When you think of a direct debit, subscription fees for your LinkedIn account, Netflix etc. quickly comes to mind. Some important features of a direct debit are that 1), the amount to be debited is does not have to be fixed, it may vary from one payment to another, 2) the date that the debit is to occur is known and fixed, 3) the bank is not an integral part of the contract and 4) the payment is usually initiated by the payee and not the payer/account owner. Please note that a direct debit is not direct deposit or a standing order, which are instructions by the account owner or payer to his bank to credit a certain amount of money to a payee at a pre-determined date.
This initiative by the CBN is ripe and commendable, considering the volume of online transactions in Nigeria and our participation in international e-commerce transactions on a daily basis. It is important to note that the CBN already had an existing guideline for direct deposit and Nigerians have been able to utilize their bank cards, (both MasterCards and Visa Cards) to make direct debit payments to both foreign and local merchants. However, this revision is aimed at bringing the said guidelines up to date with trends in the payments industry and to ensure that all parties to such transactions are protected, regulated and monitored.
The provisions of the two guidelines are standard and comparable to those of other developed countries. However, some of them are noteworthy:
1. Biller’s bank must be a member of the clearing system or integrated with Payment Service providers that accept Direct Debit for processing.
2. The Biller’s bank shall hold an account for the Biller to receive proceeds of Direct Debit.
3. Payer’s bank must be a member of the clearing system or integrated with Payment Service providers that accept Direct Debit for processing.
4. Payment Service Providers must be duly licensed by the Central Bank of Nigeria and subject to electronic payment guidelines.
5. Direct Debit transactions are of 2 types: a. Fixed Direct Debit: allows fixed amounts to be debited from a payer's account. b. Variable Direct Debit: allows variable amounts to be debited from a Payer's account. Typically used for payments where amounts cannot be predetermined in advance. In this instance, there is need for the service provider to intimate the subscriber (payer) of the invoice amount before the debit is sent to his/her bank.

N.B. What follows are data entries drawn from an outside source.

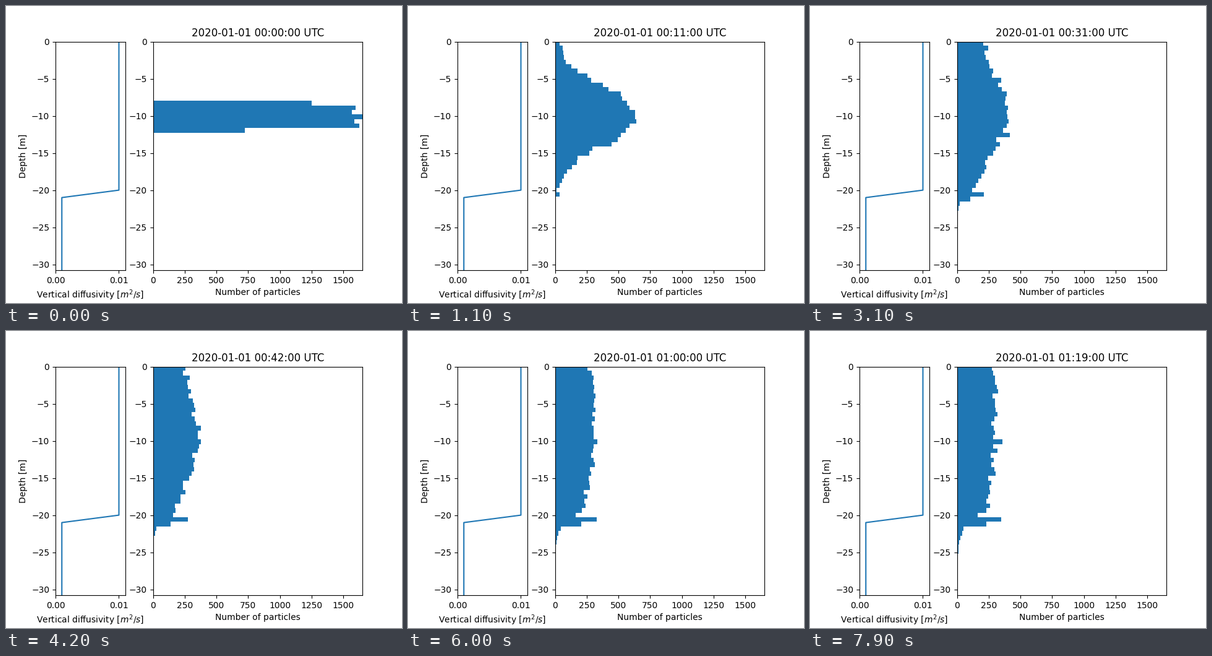
A matplotlib script that plays this animation: 640x480 px, repeating every 8000 ms.

```python
import numpy as np
import matplotlib.pyplot as plt
from matplotlib.animation import FuncAnimation

FRAMES, INTERVAL = 80, 100
DEPTH, BINS, X_MAX = 30.8, 50, 1651
BIN = DEPTH / BINS
SUBSTEPS = 3
DT = 60 / SUBSTEPS
K_TOP, K_LOW, STEP_DEPTH = 0.01, 0.001, 20

# Bin edges, deepest first
edges = 0.048 - BIN * np.arange(BINS, -1, -1)

# The release: particles per bin, from the 14th bin downwards
RELEASE = [1250, 1597, 1568, 1651, 1588, 1625, 721]
FIRST = 13


def release(rng):
    tops = edges[::-1][FIRST:FIRST + len(RELEASE)]
    return np.concatenate([top - BIN * rng.random(n)
                           for top, n in zip(tops, RELEASE)])


def mix(z, rng):
    """One random-walk step, diffusivity read at the nearest metre level."""
    level = np.round(-z)
    k = np.where(level <= STEP_DEPTH, K_TOP, K_LOW)
    near_step = (level == STEP_DEPTH) | (level == STEP_DEPTH + 1)
    drift = np.where(near_step, (K_TOP - K_LOW) / 2, 0)
    kick = rng.uniform(-1, 1, z.size) * np.sqrt(6 * k * DT)
    return -np.abs(z + drift * DT + kick)


def simulate():
    rng = np.random.default_rng(4)
    z = release(rng)
    counts = [np.histogram(z, edges)[0]]
    for _ in range(FRAMES - 1):
        for _ in range(SUBSTEPS):
            z = mix(z, rng)
        counts.append(np.histogram(z, edges)[0])
    return counts


counts = simulate()

fig, (axk, axn) = plt.subplots(1, 2, figsize=(6.4, 4.8), dpi=100,
                               gridspec_kw={"width_ratios": [1, 3]})

axk.plot([K_TOP, K_TOP, K_LOW, K_LOW],
         [0, -STEP_DEPTH, -STEP_DEPTH - 1, -DEPTH - 1])
axk.set_xlim(0, 1.1 * K_TOP)
axk.set_xticks([0, K_TOP], ["0.00", "0.01"])
axk.set_xlabel("Vertical diffusivity [$m^2/s$]")
axk.set_ylabel("Depth [m]")

bars = axn.barh(edges[:-1], counts[0], height=BIN, align="edge",
                color="C0", linewidth=0)
axn.set_xlim(0, X_MAX)
axn.set_xticks(range(0, 1501, 250))
axn.set_xlabel("Number of particles")
title = axn.set_title("")

for ax in (axk, axn):
    ax.set_ylim(-DEPTH, 0)
    ax.set_yticks(range(-30, 1, 5))


def draw(minute):
    for bar, n in zip(bars, counts[minute]):
        bar.set_width(n)
    title.set_text(f"2020-01-01 {minute // 60:02d}:{minute % 60:02d}:00 UTC")
    return [*bars, title]


anim = FuncAnimation(fig, draw, frames=FRAMES, interval=INTERVAL,
                     repeat=True, repeat_delay=0, blit=False)
plt.show()
```
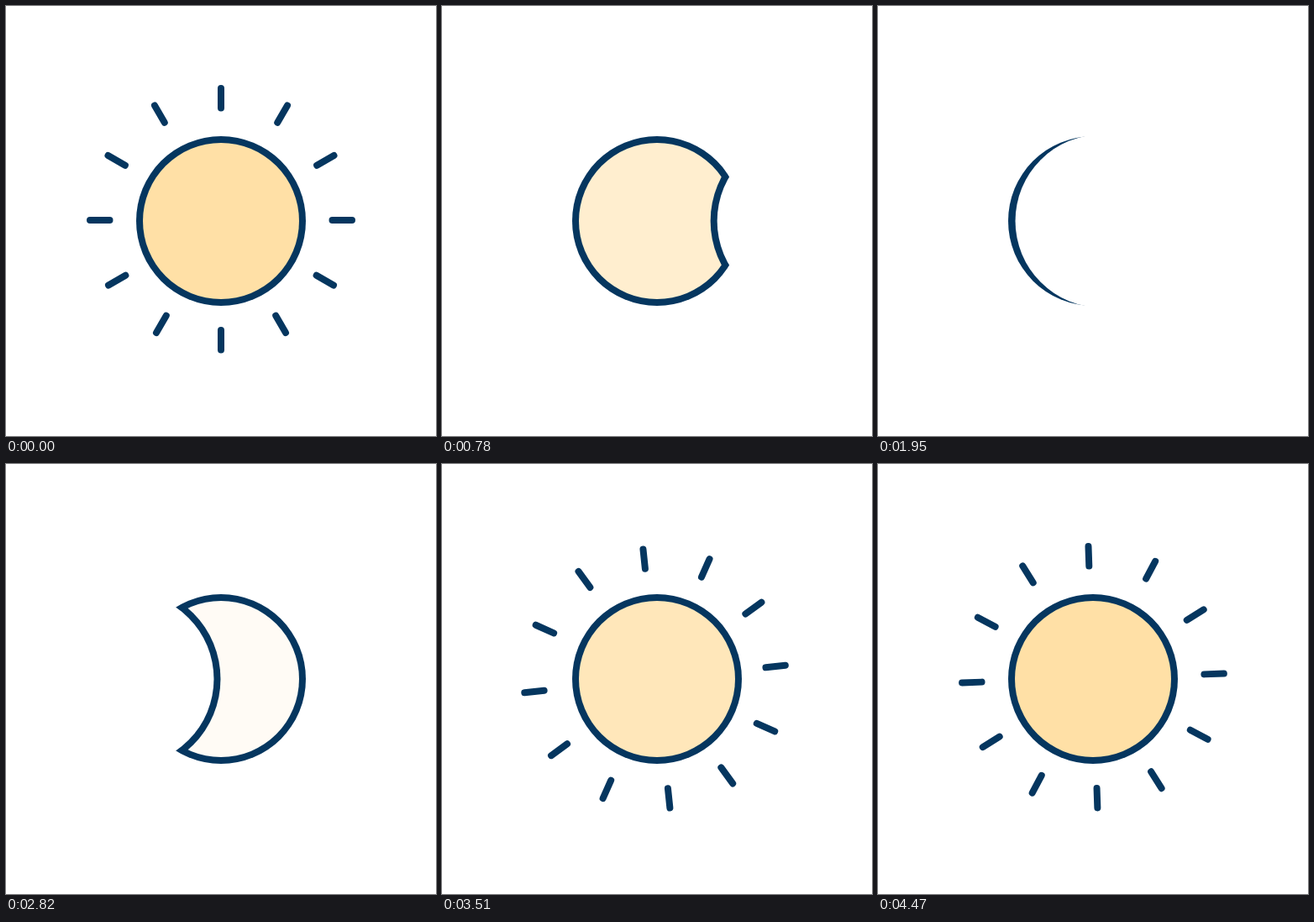
Write an HTML page with a canvas that moves like this. It is 512x512 px and loops after 4500 ms.

```html
<!DOCTYPE html>
<html lang="en">
<head>
<meta charset="utf-8">
<title>Sun eclipse</title>
<style>
  html, body { margin: 0; width: 100%; height: 100%; overflow: hidden; background: #fff; }
  canvas { display: block; width: 512px; height: 512px; }
</style>
</head>
<body>
<canvas id="stage" width="512" height="512"></canvas>
<script>
const ctx = document.getElementById('stage').getContext('2d');
const LOOP = 4500, STEP = 30, FRAMES = LOOP / STEP;
const INK = '#05365f', SUN = [255, 224, 166];
const RAY_LENGTH = 23.5;

// Outer ray tips, clockwise from the top, relative to the sun's centre
const TIPS = [
  [0, -158], [79, -137.5], [134.5, -78], [156, -1], [134, 76.5], [77, 133], [0, 153.5]
];

const progress = (frame, from, to) => Math.min(1, Math.max(0, (frame - from) / (to - from)));

function disc(x, radius, color) {
  ctx.fillStyle = color;
  ctx.beginPath();
  ctx.arc(x, 0, radius, 0, 2 * Math.PI);
  ctx.fill();
}

function drawSun(frame) {
  const fade = progress(frame, 10, 45) - progress(frame, 90, 125);
  const fill = SUN.map(c => Math.round(c + (255 - c) * fade));
  disc(0, 101, INK);
  disc(0, 93, `rgb(${fill})`);
}

function drawMoon(frame) {
  const x = 242 - 484 * progress(frame, 10, 125);
  ctx.globalCompositeOperation = 'source-atop';
  disc(x, 111, INK);
  ctx.globalCompositeOperation = 'destination-out';
  disc(x, 103, '#000');
  ctx.globalCompositeOperation = 'source-over';
}

function drawRays(frame) {
  const size = 1 - progress(frame, 10, 25) + progress(frame, 100, 114);
  if (size <= 0) return;
  const turn = frame < FRAMES / 2 ? frame : frame - FRAMES;
  ctx.rotate(turn * 2 * Math.PI / 180);
  ctx.strokeStyle = INK;
  ctx.lineWidth = 8;
  ctx.lineCap = 'round';
  ctx.beginPath();
  TIPS.forEach(([x, y], i) => {
    const angle = i * Math.PI / 6;
    const dx = Math.sin(angle) * RAY_LENGTH, dy = -Math.cos(angle) * RAY_LENGTH;
    for (const side of i % 6 ? [1, -1] : [1]) {
      ctx.moveTo(side * (x - dx), y - dy);
      ctx.lineTo(side * (x - dx * (1 - size)), y - dy * (1 - size));
    }
  });
  ctx.stroke();
}

function draw() {
  const frame = Math.floor(performance.now() % LOOP / STEP);
  ctx.setTransform(1, 0, 0, 1, 0, 0);
  ctx.clearRect(0, 0, 512, 512);
  ctx.translate(256, 256);
  drawSun(frame);
  drawMoon(frame);
  drawRays(frame);
  requestAnimationFrame(draw);
}
draw();
</script>
</body>
</html>
```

6. A penalty should be applied to the payer for Direct Debit instructions not honored due to insufficient funds. The penalty prescribed for dud cheques shall apply.
Point 1 through 4 above suggests that the merchant’s (biller’s) bank must be a Nigerian bank or the merchant must employ the services of a local payment service provider. As such, one would imagine that international merchant that intend to continue to use this medium must comply with these requirements, if that have not been the case.
The CBN has called for comments from stakeholders before the final version of the two guidelines are issued. The draft guidelines can be downloaded athttps://www.cbn.gov.ng/Out/2017/BPSD/GUIDELINES%20FOR%20THE%20DIRECT%20DEBIT%20SCHEME%20AND%20BILL%20PAYMENTS%20IN%20NIGERIA.pdf
 Section 47 (3) of the Central Bank of Nigeria (Establishment) Act.
 Debit Guidelines for Direct Debit Scheme in Nigeria, 2017 (revised)
Corporate, Energy and Environmental Law Practitioner.
Ed’s Note – This article was first posted here.